The best advice you can get is from people who have already achieved what you want to accomplish.
Caprino: How can soon-to-be grads best prepare for their first job interviews?
Most interviews follow a similar framework where you’re going to be asked a similar set of questions in different ways. Here are a few of the most common ones:
1. Why do you want to work for us?
2. Tell me about a time you failed.
3. Tell me about a time you succeeded/beat expectations.
4. What is your greatest weakness?
The best thing you can do is begin formulating answers for these “core” questions. Spend a week on this. Start by writing out answers to each question then, every morning, rehearse and refine your answers. By the end of the week you should have a clear, concise answer to every question. Next, leverage a psychological principle called spaced repetition to cement those answers in your memory.
That will allow you to walk into almost any interview without much notice or additional preparation and totally crush it.
Caprino: What’s the best way to tap into the alumni network, make connections, and get a foot in the door?
Belcak: The easiest place to find alumni is on LinkedIn. You can filter for people who went to your school, as well as any other criteria to help you find the best people (remember, only take advice from people who already have what you want).
As you find potential contacts, add them to a spreadsheet so you can keep track of your outreach. The data I’ve collected shows that sending an email is the easiest way to get in touch, you can use a tool like Hunter or Voila Norbert to find their email address.
When reaching out, you want to mention that you went to the same school, but then you want to make the conversation about them.

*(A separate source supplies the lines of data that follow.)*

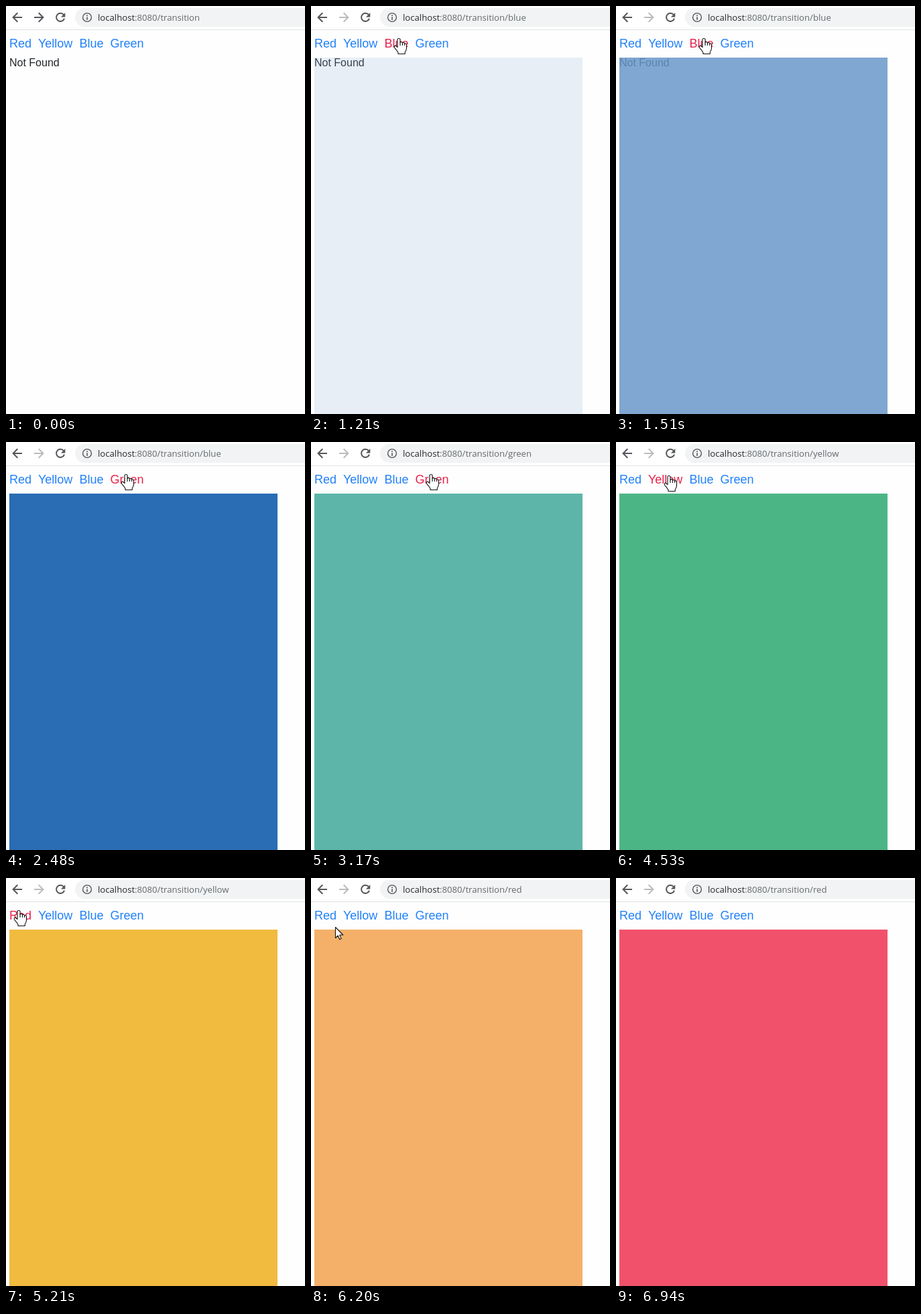
An HTML page for the animation above (7210 ms loop, 446x609 px).

```html
<!DOCTYPE html>
<html lang="en">
<head>
<meta charset="utf-8">
<title>Route transition</title>
<style>
html, body { margin: 0; width: 100%; height: 100%; overflow: hidden; background: #fefefe; }
svg { display: block; }
.icon { fill: none; stroke: #54575b; stroke-width: 2; }
.url { font: 13.15px "Open Sans", "Noto Sans", sans-serif; fill: #666a6e; }
.host { fill: #27282b; }
.link { font: 18px "Liberation Sans", Arial, sans-serif; fill: #2080f8; }
.link.hover { fill: #e6214b; }
.plain { font: 16px "Liberation Sans", Arial, sans-serif; fill: #212529; }
#cursor path { fill: #fff; stroke: #111; stroke-width: 1.1; stroke-linejoin: round; }
#hand .knuckles { fill: none; }
</style>
</head>
<body>
<svg width="446" height="609" viewBox="0 0 446 609">
  <rect width="446" height="35" fill="#fff"/>
  <rect y="35" width="446" height="1" fill="#dfe1e3"/>
  <rect x="103" y="3" width="380" height="28" rx="14" fill="#f1f3f4"/>
  <path class="icon" d="M24 17H11M17.3 10.3L10.6 17L17.3 23.7"/>
  <path class="icon" id="forward" d="M42 17H55M48.7 10.3L55.4 17L48.7 23.7"/>
  <path class="icon" d="M86 13A6.1 6.1 0 1 0 87 18.6"/>
  <path d="M88.3 10V16.4H81.9Z" fill="#54575b"/>
  <circle class="icon" cx="121" cy="17" r="6.4" style="stroke-width:1.4"/>
  <path d="M120.2 13.3h1.6v1.6h-1.6zM120.2 16.3h1.6v4.4h-1.6z" fill="#54575b"/>
  <text class="url" x="137" y="22"><tspan class="host">localhost</tspan>:8080/transition<tspan id="route"></tspan></text>

  <text class="link" x="5" y="62">Red</text>
  <text class="link" x="48" y="62">Yellow</text>
  <text class="link" x="109.5" y="62">Blue</text>
  <text class="link" x="155.5" y="62">Green</text>

  <g class="view"><text class="plain" x="5" y="90">Not Found</text></g>
  <rect class="view" x="5" y="77" width="400" height="532" fill="#2a6db4"/>
  <rect class="view" x="5" y="77" width="400" height="532" fill="#2aae82"/>
  <rect class="view" x="5" y="77" width="400" height="532" fill="#f1bb40"/>
  <rect class="view" x="5" y="77" width="400" height="532" fill="#f2516c"/>

  <g id="cursor">
    <path id="arrow" d="M.5 .5V16.5L4.2 13L6.7 18.7L9.2 17.6L6.7 12H11.8Z"/>
    <g id="hand">
      <path d="M-2 1.6Q0-1 2 1.6V6.2Q4.4 4.6 5.5 7Q7.7 5.6 8.6 8Q11.2 7.2 11.5 10V15Q11.4 18 9.2 21V23.5H-1V21.5Q-2.6 18.5-6 14.8Q-8 11.2-5 11L-2 13.6Z"/>
      <path class="knuckles" d="M2 6V11M5.5 7V11M8.6 8V11"/>
    </g>
  </g>
</svg>
<script>
const LOOP = 7210;
const $ = id => document.getElementById(id);
const links = [...document.querySelectorAll('.link')];
const views = [...document.querySelectorAll('.view')];
const spans = [[5, 38], [48, 99.5], [109.5, 145.5], [155.5, 205.5]];

// click time, fade start, fade end
const visits = [
  { route: '', click: 0, from: -2, to: -1 },
  { route: '/blue', click: 1040, from: 1040, to: 1880 },
  { route: '/green', click: 2760, from: 2760, to: 3520 },
  { route: '/yellow', click: 4330, from: 4420, to: 5030 },
  { route: '/red', click: 5950, from: 5950, to: 6800 }
];

// time, x, y of the pointer's hot spot
const path = [
  [180, 378, 596], [660, 143, 44], [810, 131, 48],
  [2140, 131, 48], [2480, 179, 48],
  [3640, 179, 48], [4130, 79, 50],
  [4640, 79, 50], [5210, 19, 48],
  [6130, 19, 48], [6660, 374, 560], [6730, 392, 612]
];

const clamp = v => Math.min(1, Math.max(0, v));
const smooth = v => v * v * (3 - 2 * v);
const show = (el, on) => el.style.display = on ? '' : 'none';

function pointer(t) {
  const i = path.findIndex(k => k[0] > t);
  if (i < 1) return null;
  const [a, b] = [path[i - 1], path[i]];
  const p = smooth((t - a[0]) / (b[0] - a[0]));
  return [a[1] + (b[1] - a[1]) * p, a[2] + (b[2] - a[2]) * p];
}

function draw(t) {
  const shown = visits.map(v => smooth(clamp((t - v.from) / (v.to - v.from))));
  views.forEach((el, i) => el.setAttribute('opacity', shown[i] * (1 - (shown[i + 1] || 0))));

  $('route').textContent = visits.filter(v => v.click <= t).pop().route;
  $('forward').style.stroke = t < visits[1].click ? '' : '#babcbe';

  const pos = pointer(t);
  const over = pos && pos[1] > 43 && pos[1] < 68
    ? spans.findIndex(([l, r]) => pos[0] >= l && pos[0] <= r) : -1;
  links.forEach((el, i) => el.classList.toggle('hover', i === over));
  show($('cursor'), pos);
  show($('hand'), over >= 0);
  show($('arrow'), over < 0);
  if (pos) $('cursor').setAttribute('transform', `translate(${pos.map(Math.round)})`);
}

const start = performance.now();
function tick() {
  draw((performance.now() - start) % LOOP);
  requestAnimationFrame(tick);
}
tick();
</script>
</body>
</html>
```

Don’t ask them to review your resume or if they have any job openings. Instead, tell them that their experience stood out to you and you want to ask them a few questions about their career path. Finally, aim to get them on the phone.
When you do chat, ask them questions about their experience, as well as challenges they are facing, initiatives they have coming up, and their personal goals.
These questions will give you ammo that you can use to add value to your contact, something I like to call a Value Validation Project. As a new grad, your focus should be less on actually solving their issues and more on showing that you’re enthusiastic about the industry/company and aren’t afraid to roll up your sleeves.
Caprino: Of course every grad needs a resume and a LinkedIn profile, but what about a cover letter or a website?
Belcak: Of everything mentioned above, the two most...